The sub-imago of the Ephemeroptera suggests that a moult, after the wings had become functional, was at one time general among the Hexapoda, and that the resting nymph of the Thysanoptera or the pupa of the Endopterygota represents a formerly active stage in the life-history.
The insects complete their cocoons in from three to four days, and in two or three days thereafter the cocoons are collected, and the pupa killed to prevent its further progress and the bursting of the shell by the fully developed moth.
The coleopterous pupa (figs.
Fixed to the body as in the pupa of a moth, and the likeness of pupa to perfect insect is very close.
Mandibles absent in imago, very exceptionally present in pupa; first maxillae nearly always without laciniae and often without palps, or only with vestigial palps, their galeae elongated and grooved inwardly so as to form a sucking trunk.
Pupa free in the lowest families, in most cases incompletely or completely obtect.
A, Calandra granaria; b, larva; c, pupa; d, C. oryzae.
The difference between the nymph or false pupa and the true pupa is that in the latter a whole stage is devoted to the perfecting of the wings and body-wall after the wings have become external organs; the stage is one in which no food is or can be taken, however prolonged may be its existence.
F, B, Pupa of Anopheles.
Aristotle and Harvey (De generatione animalium, 1651) had considered the insect larva as a prematurely hatched embryo and the pupa as a second egg.

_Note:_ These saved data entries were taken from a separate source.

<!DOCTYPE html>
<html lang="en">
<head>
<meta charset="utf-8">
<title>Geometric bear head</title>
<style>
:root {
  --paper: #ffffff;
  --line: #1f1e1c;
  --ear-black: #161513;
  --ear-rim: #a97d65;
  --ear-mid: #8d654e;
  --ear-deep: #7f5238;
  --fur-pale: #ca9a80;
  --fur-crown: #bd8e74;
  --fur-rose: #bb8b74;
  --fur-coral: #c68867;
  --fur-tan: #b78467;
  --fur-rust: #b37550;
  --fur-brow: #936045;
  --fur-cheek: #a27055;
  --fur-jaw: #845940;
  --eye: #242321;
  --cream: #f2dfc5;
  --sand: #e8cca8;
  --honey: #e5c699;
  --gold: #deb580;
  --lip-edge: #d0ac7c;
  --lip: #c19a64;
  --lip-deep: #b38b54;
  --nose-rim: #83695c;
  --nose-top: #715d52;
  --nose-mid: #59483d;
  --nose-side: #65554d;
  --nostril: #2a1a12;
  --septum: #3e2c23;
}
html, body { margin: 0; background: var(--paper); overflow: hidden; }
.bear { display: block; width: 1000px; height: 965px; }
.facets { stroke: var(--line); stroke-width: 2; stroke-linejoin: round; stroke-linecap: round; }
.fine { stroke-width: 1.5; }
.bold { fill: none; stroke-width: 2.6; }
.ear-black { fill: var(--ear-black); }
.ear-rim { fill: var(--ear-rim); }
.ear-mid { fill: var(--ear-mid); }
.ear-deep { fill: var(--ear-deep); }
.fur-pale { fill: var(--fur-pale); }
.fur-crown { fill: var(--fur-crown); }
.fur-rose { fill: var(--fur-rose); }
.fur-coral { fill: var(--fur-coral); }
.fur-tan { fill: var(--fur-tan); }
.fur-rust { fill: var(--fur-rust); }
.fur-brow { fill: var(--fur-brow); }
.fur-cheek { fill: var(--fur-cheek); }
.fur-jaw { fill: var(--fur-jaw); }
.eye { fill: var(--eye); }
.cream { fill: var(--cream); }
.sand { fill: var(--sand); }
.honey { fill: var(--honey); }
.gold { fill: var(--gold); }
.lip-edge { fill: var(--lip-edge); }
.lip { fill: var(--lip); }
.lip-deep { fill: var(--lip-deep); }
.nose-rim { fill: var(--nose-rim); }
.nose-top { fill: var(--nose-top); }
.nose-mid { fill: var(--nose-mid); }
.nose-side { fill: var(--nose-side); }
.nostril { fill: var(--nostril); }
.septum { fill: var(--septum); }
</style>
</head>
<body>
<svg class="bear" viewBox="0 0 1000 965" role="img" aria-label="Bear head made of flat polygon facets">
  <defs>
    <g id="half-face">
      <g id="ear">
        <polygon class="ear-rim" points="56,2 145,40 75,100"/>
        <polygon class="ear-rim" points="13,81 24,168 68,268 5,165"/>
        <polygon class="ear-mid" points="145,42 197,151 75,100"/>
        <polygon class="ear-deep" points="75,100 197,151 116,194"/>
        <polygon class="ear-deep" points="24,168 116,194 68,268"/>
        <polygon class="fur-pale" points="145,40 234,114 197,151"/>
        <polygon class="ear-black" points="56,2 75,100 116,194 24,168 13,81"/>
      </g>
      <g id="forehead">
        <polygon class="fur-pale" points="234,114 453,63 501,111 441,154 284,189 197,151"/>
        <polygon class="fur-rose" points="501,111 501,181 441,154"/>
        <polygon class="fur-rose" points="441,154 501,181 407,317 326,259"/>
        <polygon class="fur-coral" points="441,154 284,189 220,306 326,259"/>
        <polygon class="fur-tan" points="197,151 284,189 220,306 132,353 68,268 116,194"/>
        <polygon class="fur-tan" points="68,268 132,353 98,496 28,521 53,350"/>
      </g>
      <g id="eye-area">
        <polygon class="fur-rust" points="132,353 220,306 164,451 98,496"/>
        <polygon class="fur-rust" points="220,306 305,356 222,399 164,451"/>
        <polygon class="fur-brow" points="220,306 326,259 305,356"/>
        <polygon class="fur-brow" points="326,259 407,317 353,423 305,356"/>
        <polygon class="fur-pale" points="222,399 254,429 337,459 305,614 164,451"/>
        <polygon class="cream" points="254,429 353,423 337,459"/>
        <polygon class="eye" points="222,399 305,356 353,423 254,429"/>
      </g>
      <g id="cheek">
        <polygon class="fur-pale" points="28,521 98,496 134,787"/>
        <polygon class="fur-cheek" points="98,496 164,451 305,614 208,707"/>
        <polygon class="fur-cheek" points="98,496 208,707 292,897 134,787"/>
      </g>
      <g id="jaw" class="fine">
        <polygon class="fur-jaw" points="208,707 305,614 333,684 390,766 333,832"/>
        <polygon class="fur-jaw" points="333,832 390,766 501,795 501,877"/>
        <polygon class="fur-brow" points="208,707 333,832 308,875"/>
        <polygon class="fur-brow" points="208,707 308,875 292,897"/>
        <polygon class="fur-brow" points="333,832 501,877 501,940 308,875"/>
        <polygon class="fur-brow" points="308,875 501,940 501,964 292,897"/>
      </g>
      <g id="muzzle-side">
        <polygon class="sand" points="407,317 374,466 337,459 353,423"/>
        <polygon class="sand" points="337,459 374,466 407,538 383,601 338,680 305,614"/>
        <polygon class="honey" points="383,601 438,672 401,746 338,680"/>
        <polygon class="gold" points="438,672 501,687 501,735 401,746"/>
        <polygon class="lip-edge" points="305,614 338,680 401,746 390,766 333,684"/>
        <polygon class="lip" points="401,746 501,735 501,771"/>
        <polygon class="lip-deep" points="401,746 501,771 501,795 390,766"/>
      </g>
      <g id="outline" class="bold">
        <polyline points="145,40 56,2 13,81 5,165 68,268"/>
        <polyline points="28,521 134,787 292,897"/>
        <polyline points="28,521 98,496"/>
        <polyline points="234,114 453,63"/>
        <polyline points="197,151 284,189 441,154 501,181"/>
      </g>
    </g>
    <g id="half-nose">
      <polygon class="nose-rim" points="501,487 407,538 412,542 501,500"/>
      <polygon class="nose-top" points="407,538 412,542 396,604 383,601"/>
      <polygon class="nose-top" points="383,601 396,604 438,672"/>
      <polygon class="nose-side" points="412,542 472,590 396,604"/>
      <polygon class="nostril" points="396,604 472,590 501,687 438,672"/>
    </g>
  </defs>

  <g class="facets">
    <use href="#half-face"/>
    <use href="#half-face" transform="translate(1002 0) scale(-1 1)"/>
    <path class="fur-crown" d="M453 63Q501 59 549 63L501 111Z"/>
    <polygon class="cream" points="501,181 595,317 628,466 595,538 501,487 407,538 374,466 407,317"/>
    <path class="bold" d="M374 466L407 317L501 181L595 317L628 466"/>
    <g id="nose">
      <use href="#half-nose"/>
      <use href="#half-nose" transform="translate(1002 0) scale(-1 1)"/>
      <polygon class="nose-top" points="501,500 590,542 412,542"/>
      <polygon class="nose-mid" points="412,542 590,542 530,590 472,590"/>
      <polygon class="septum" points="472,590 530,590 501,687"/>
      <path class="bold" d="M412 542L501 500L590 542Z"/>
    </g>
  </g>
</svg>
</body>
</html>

But even at present we can correctly state that the true pupa is invariably connected with the transference of the wings from the interior to the exterior of the body.
Cuticle of pupa or puparium splitting longitudinally down the back, to allow escape of imago.
The growth of the worms during their larval stage is thus stated by Count Dandolo: - When the caterpillars are mature and ready to undergo their transformation into the pupa condition, they cease eating for some time and then begin to ascend the brushwood branches or echelletes provided for them, in which they set about the spinning of their cocoons.